- MDOT MTA on Behalf of Howard County, Maryland: $1,239,024. Funding to purchase replacement transit vehicles and implement an automated bus stop announcement system on its fixed route fleet. This project will improve service reliability while maintaining a state of good repair.
- MDOT MTA on Behalf of The County Commissioners of Carroll County: $118,174. Funding to purchase vehicles to replace older vehicles that have exceeded their useful life. This project will improve service reliability while maintaining a state of good repair.
- City of Bangor: $396,800. Funding to add passenger shelters and bus boarding areas for its Community Connector service, which has used a “flag stop” hailing model with no designed bus stops. The project will produce a bus stop location plan considering ridership, connectivity, transfer points, accessibility, safety, streetscapes, and rider amenities, creating more efficient, better connections to jobs, schools, and community services.

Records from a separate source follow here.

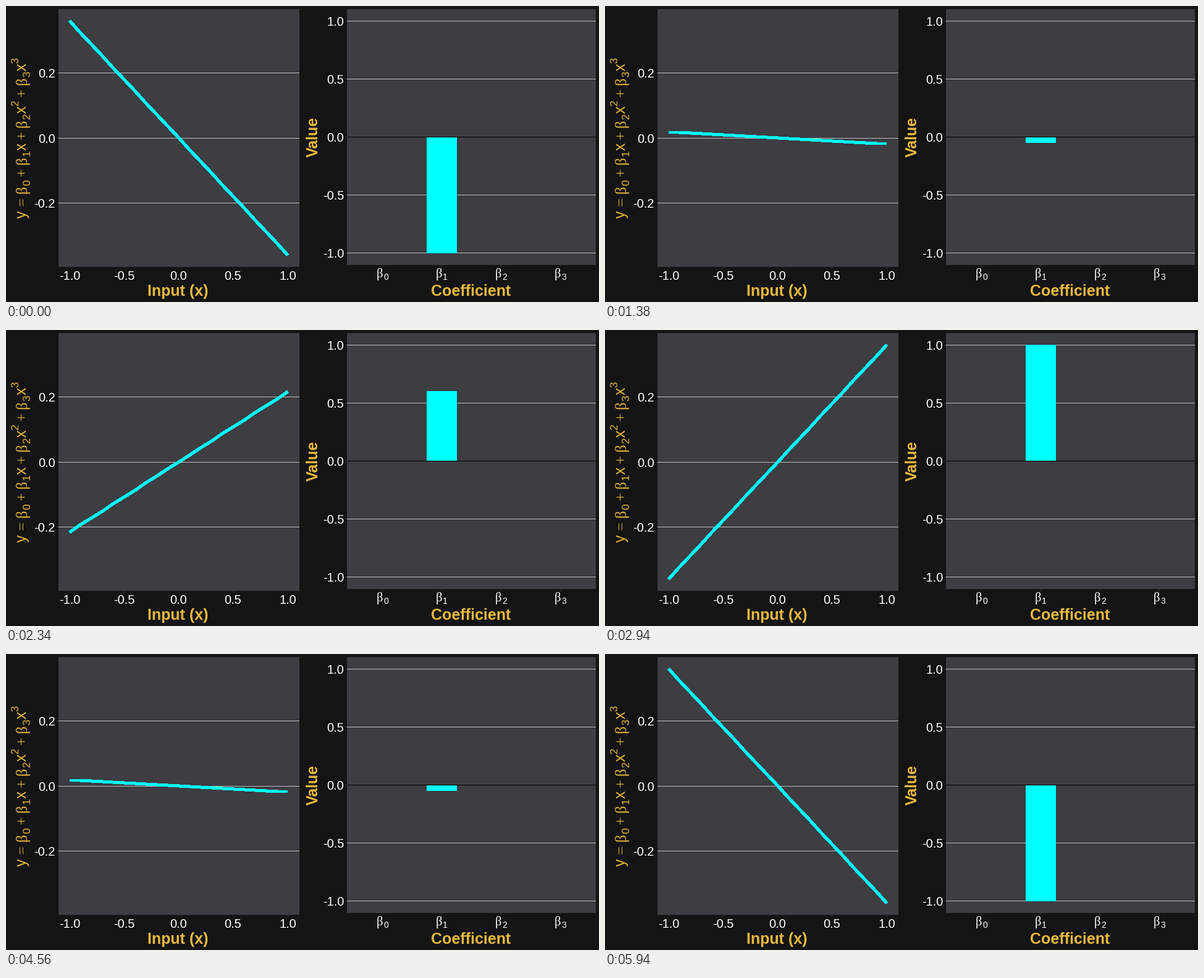
Recreate the animation shown at these times as a matplotlib script. Size 960 by 480 pixels, loop 6 s.

```python
import numpy as np
import matplotlib.pyplot as plt
from matplotlib.animation import FuncAnimation
from matplotlib.patches import Rectangle

W, H, DPI = 960, 480, 80
FRAMES, INTERVAL = 100, 60
BACK, PANEL, GRID, TICK = "#141414", "#3d3d42", "#bebebe", "#333333"
GOLD, CYAN = "#e8b93c", "#00ffff"
SANS, SERIF = "Liberation Sans", "Liberation Serif"
PT = 72 / DPI  # points per pixel

fig = plt.figure(figsize=(W / DPI, H / DPI), dpi=DPI, facecolor=BACK)
ax = fig.add_axes([0, 0, 1, 1])
ax.set_xlim(0, W)
ax.set_ylim(H, 0)
ax.axis("off")


def box(x0, y0, x1, y1, color, z=1):
    return ax.add_patch(Rectangle((x0, y0), x1 - x0, y1 - y0,
                                  facecolor=color, linewidth=0, zorder=z))


def text(x, y, s, size, color, family=SANS, ha="center", weight="normal", angle=0):
    ax.text(x, y, s, fontsize=size * PT, color=color, family=family, ha=ha,
            va="baseline", weight=weight, rotation=angle,
            rotation_mode="anchor", zorder=5)


def panel(x0, y0, x1, y1, y_ticks, x_ticks):
    """Panel background with horizontal grid lines and axis ticks."""
    box(x0, y0, x1, y1, PANEL)
    for row, label in y_ticks:
        box(x0, row, x1, row + 1, GRID, 2)
        box(x0 - 3, row, x0, row + 1, TICK)
        text(x0 - 5, row + 8, label, 20, "white", ha="right")
    for x in x_ticks:
        box(x, y1, x + 1, y1 + 3, TICK)


# Left panel: the curve
LEFT_X = [103, 191, 279, 367, 456]
panel(85, 5, 475, 423, [(108, "0.2"), (214, "0.0"), (319, "-0.2")], LEFT_X)
for x, v in zip(LEFT_X, np.linspace(-1, 1, 5)):
    text(x, 444, f"{v:.1f}", 20, "white")
text(278.5, 470, "Input (x)", 25, GOLD, weight="bold")

# Right panel: the coefficients
RIGHT_X = [609, 705, 801, 897]
panel(552, 5, 955, 420,
      [(212 - round(188 * v), f"{v:.1f}") for v in (1, 0.5, 0, -0.5, -1)], RIGHT_X)
box(552, 212, 955, 213, "black", 4)
for i, x in enumerate(RIGHT_X):
    text(x - 9, 440, "β", 20.5, "white", SERIF, "left")
    text(x + 2.3, 444, str(i), 14, "white", ha="left")
text(753, 470, "Coefficient", 25, GOLD, weight="bold")
text(505, 212.5, "Value", 25, GOLD, weight="bold", angle=90)


def formula(x, y, size):
    """Vertical polynomial label, each glyph placed by its advance width."""
    small = 0.7 * size

    def put(s, width, em=size, shift=0, family=SANS, pad=0):
        nonlocal y
        y -= pad * size
        text(x + shift, y, s, em, GOLD, family, "left", angle=90)
        y -= width * em + pad * size

    put("y", 0.5)
    put("=", 0.549, family=SERIF, pad=5 / 18)
    for k in range(4):
        if k:
            put("+", 0.549, family=SERIF, pad=4 / 18)
        put("β", 0.549, family=SERIF)
        put(str(k), 0.556, small, 6)
        if k:
            put("x", 0.5)
        if k > 1:
            put(str(k), 0.556, small, -13)


formula(33, 343.5, 24.5)

xs = np.linspace(-1, 1, 21)
curve, = ax.plot(np.round(279.5 + 176.7 * xs), 0 * xs, color=CYAN,
                 linewidth=4 * PT, solid_capstyle="butt",
                 antialiased=False, zorder=3)
bar = box(681, 212, 730, 213, CYAN, 3)

# 41 coefficient values spread over 50 frames, snapped to whole frames
KEYS = np.round(49 * np.arange(41) / 40)
VALUES = np.linspace(-1, 1, 41)


def update(n):
    beta = np.interp(min(n, FRAMES - 1 - n), KEYS, VALUES)
    curve.set_ydata(np.round(214 - 189.7 * beta * xs))
    end = int(np.floor(212.5 - 188 * beta + 1e-6))
    top, bottom = min(end, 212), max(end, 212) + 1
    bar.set_y(top)
    bar.set_height(bottom - top)
    return curve, bar


anim = FuncAnimation(fig, update, frames=FRAMES, interval=INTERVAL,
                     repeat=True, repeat_delay=0)
plt.show()
```
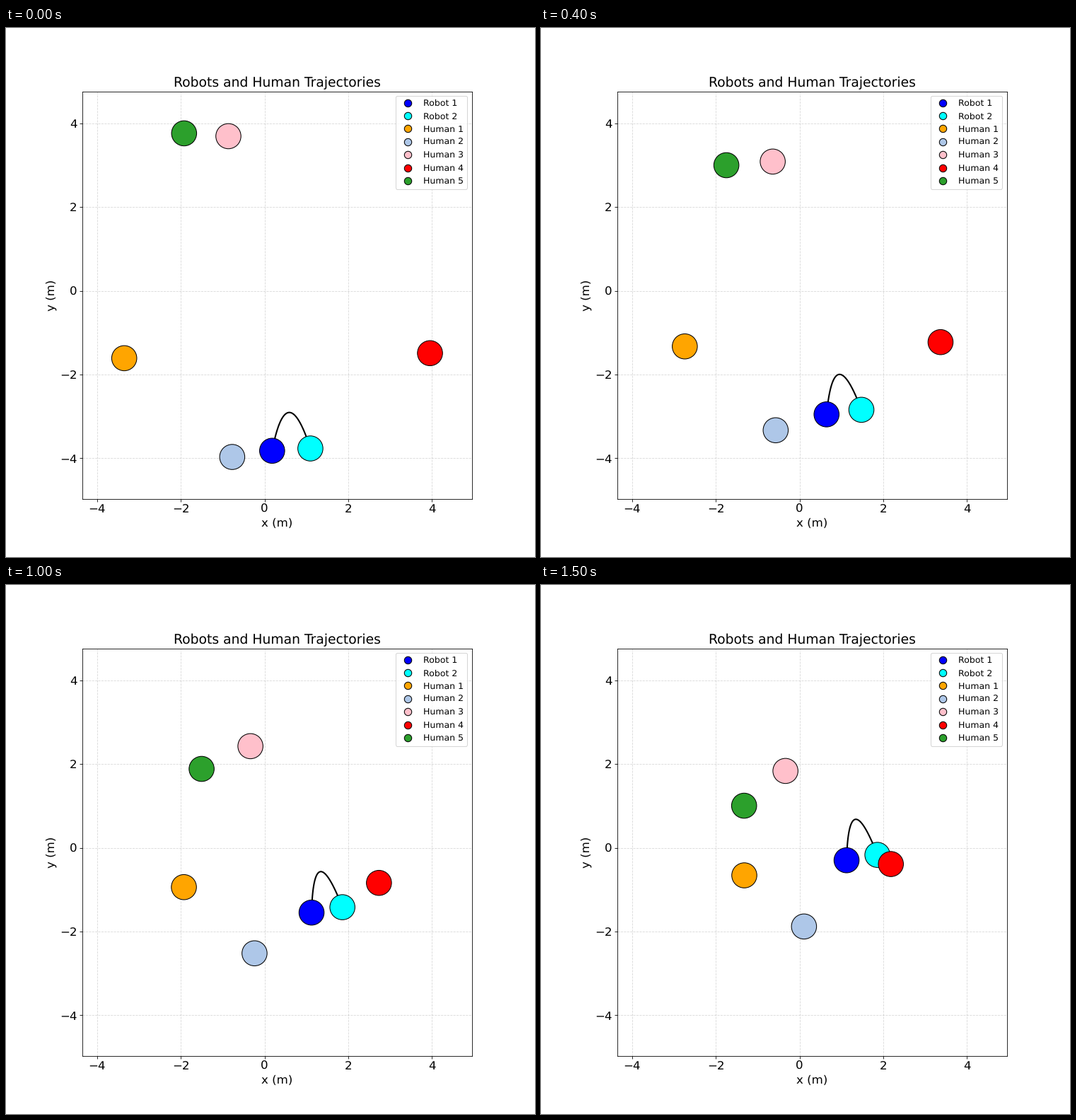
Recreate the animation shown at these times as a matplotlib script. Size 748 by 748 pixels, loop 1.6 s.

```python
import numpy as np
import matplotlib.pyplot as plt
from matplotlib.animation import FuncAnimation
from matplotlib.lines import Line2D
from matplotlib.patches import Circle

STEPS = 16
TURN = 12  # step at which the humans start to dodge
STEP_LENGTH = 0.25
RADIUS = 0.3
ROPE_LENGTH = 2.0

plt.rcParams["font.family"] = "DejaVu Sans"
plt.rcParams["text.hinting"] = "no_hinting"


def walk(start, headings):
    """Constant-speed path that follows one heading (degrees) per step."""
    angles = np.radians(headings)
    moves = STEP_LENGTH * np.column_stack([np.cos(angles), np.sin(angles)])
    return np.vstack([start, start + np.cumsum(moves, axis=0)])


def stroll(start, mid, turn, end):
    """Steadily changing speed up to the turn, then straight to the end."""
    start, mid, turn, end = map(np.array, (start, mid, turn, end))
    step = np.arange(STEPS)[:, None]
    t = step / TURN
    curve = start + t * (turn - start) + 4 * t * (1 - t) * (mid - (start + turn) / 2)
    line = turn + (step - TURN) / (STEPS - 1 - TURN) * (end - turn)
    return np.where(step <= TURN, curve, line)


def rope(a, b):
    """Parabola over the chord a-b, its apex set by the rope length."""
    half = (b - a) / 2
    reach = np.hypot(*half)
    height = np.sqrt((ROPE_LENGTH / 2) ** 2 - reach ** 2)
    normal = np.array([-half[1], half[0]]) / reach
    s = np.linspace(-1, 1, 80)[:, None]
    return (a + b) / 2 + s * half + height * (1 - s ** 2) * normal


AGENTS = [
    ("Robot 1", "blue",
     walk((0.180, -3.820), [67.5] * 2 + [45] + [67.5] * 6 + [90] * 6)),
    ("Robot 2", "cyan",
     walk((1.094, -3.765), [67.5] * 8 + [90] * 7)),
    ("Human 1", "orange", stroll(
        (-3.354, -1.608), (-2.458, -1.192), (-1.684, -0.817), (-1.321, -0.656))),
    ("Human 2", "#aec7e8", stroll(
        (-0.774, -3.968), (-0.465, -3.040), (-0.123, -2.287), (0.105, -1.878))),
    ("Human 3", "pink", stroll(
        (-0.865, 3.697), (-0.537, 2.837), (-0.245, 2.278), (-0.338, 1.839))),
    ("Human 4", "red", stroll(
        (3.952, -1.488), (3.124, -1.094), (2.585, -0.709), (2.181, -0.386))),
    ("Human 5", "tab:green", stroll(
        (-1.924, 3.765), (-1.666, 2.628), (-1.428, 1.523), (-1.326, 1.008))),
]

fig, ax = plt.subplots(figsize=(10, 10), dpi=74.8)

# The view leaves a margin of one metre around all paths.
points = np.vstack([path for _, _, path in AGENTS])
low, high = points.min(axis=0) - 1, points.max(axis=0) + 1
ax.set_xlim(low[0], high[0])
ax.set_ylim(low[1], high[1])
ax.set_aspect("equal")
ax.set_xticks(range(-4, 5, 2))
ax.set_yticks(range(-4, 5, 2))
ax.tick_params(labelsize=16)
ax.set_xlabel("x (m)", fontsize=16)
ax.set_ylabel("y (m)", fontsize=16)
ax.set_title("Robots and Human Trajectories", fontsize=18)
ax.grid(True, linestyle="--", alpha=0.5)

cable, = ax.plot([], [], color="black", linewidth=2, zorder=2)
circles = [ax.add_patch(Circle(path[0], RADIUS, facecolor=color,
                               edgecolor="black", zorder=3))
           for _, color, path in AGENTS]
handles = [Line2D([], [], linestyle="none", marker="o", markersize=10,
                  markerfacecolor=color, markeredgecolor="black", label=name)
           for name, color, _ in AGENTS]
ax.legend(handles=handles, loc="upper right", fontsize=12, labelspacing=0.54)


def update(step):
    for circle, (_, _, path) in zip(circles, AGENTS):
        circle.center = path[step]
    cable.set_data(*rope(AGENTS[0][2][step], AGENTS[1][2][step]).T)
    return [cable, *circles]


anim = FuncAnimation(fig, update, frames=STEPS, interval=100,
                     repeat=True, repeat_delay=0)
plt.show()
```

- Greater Portland Transit District: $821,526. Funding to replace aging buses that have exceeded their useful life. The bus replacements will be ADA-compliant and improve safety and efficiency for the fleet, which serves a growing ridership in the City of Portland.
- Maine Department of Transportation: $9,000,000. Funding to build an intermodal welcome center at the Acadia Gateway Center in Trenton, Maine, near the entrance to Acadia National Park. The center will serve as the headquarters for Downeast Transportation, Inc.’s popular Island Explorer bus system, which serves the National Park and surrounding communities.
- City of Nashua: $821,500. Funding to renovate and upgrade the Nashua Transit System Transit Center to improve safety and add technology enhancements for riders. The upgrades include improving lighting and camera systems as well as incorporating on-time bus arrival and departure data, WiFi and automatic announcements and displays.
- New Jersey Transit Corporation: $14,672,995. Funding to rehabilitate its Wayne Bus Maintenance Facility in Passaic County. This project will improve safety and state of good repair for facilities that were originally built in the 1990s.
- County of Suffolk: $1,600,000. Funding to purchase new battery electric buses and support charging equipment. The new buses will improve safety, reliability, and state of good repair for the system.
- New York City Department of Transportation: $10,000,000. Funding to enhance service, reliability, and pedestrian safety along the South Bronx Bx6 Select Bus Service route. The Bx6 SBS carries passengers between Washington Heights in Manhattan to the South Bronx.
- City of Hazleton: $10,000,000. Funding to construct a new bus maintenance and storage facility. The new facility will allow Hazleton Public Transit to maintain its buses and improve service reliability more efficiently.
- Erie Metropolitan Transit Authority: $1,466,250. Funding to purchase new Compressed Natural Gas (CNG) buses to replace older diesel buses that have exceed their useful life. This project will improve safety, service reliability and maintain a state of good repair.
- Municipio de Carolina: $2,482,880. Funding to purchase new buses to replace old buses that have exceeded their useful life. The upgrades will improve the quality of transit service, enhance mobility for riders and reduce maintenance costs while increasing safety for passengers throughout Carolina, Puerto Rico.
- Rhode Island Public Transit Authority: $8,913,508. Funding to purchase new buses that will replace aging buses that have exceeded their useful life. The new buses will improve safety and reliability for RIPTA riders, who access the statewide service through hubs in Providence, Pawtucket, and Newport.
- Vermont Agency of Transportation: $836,355. Funding to replace aging transit vehicles throughout the state that have exceeded their useful life. The new transit vehicles will improve safety and reliability of transit service statewide, and help rural residents access jobs, medical care, and other critical services.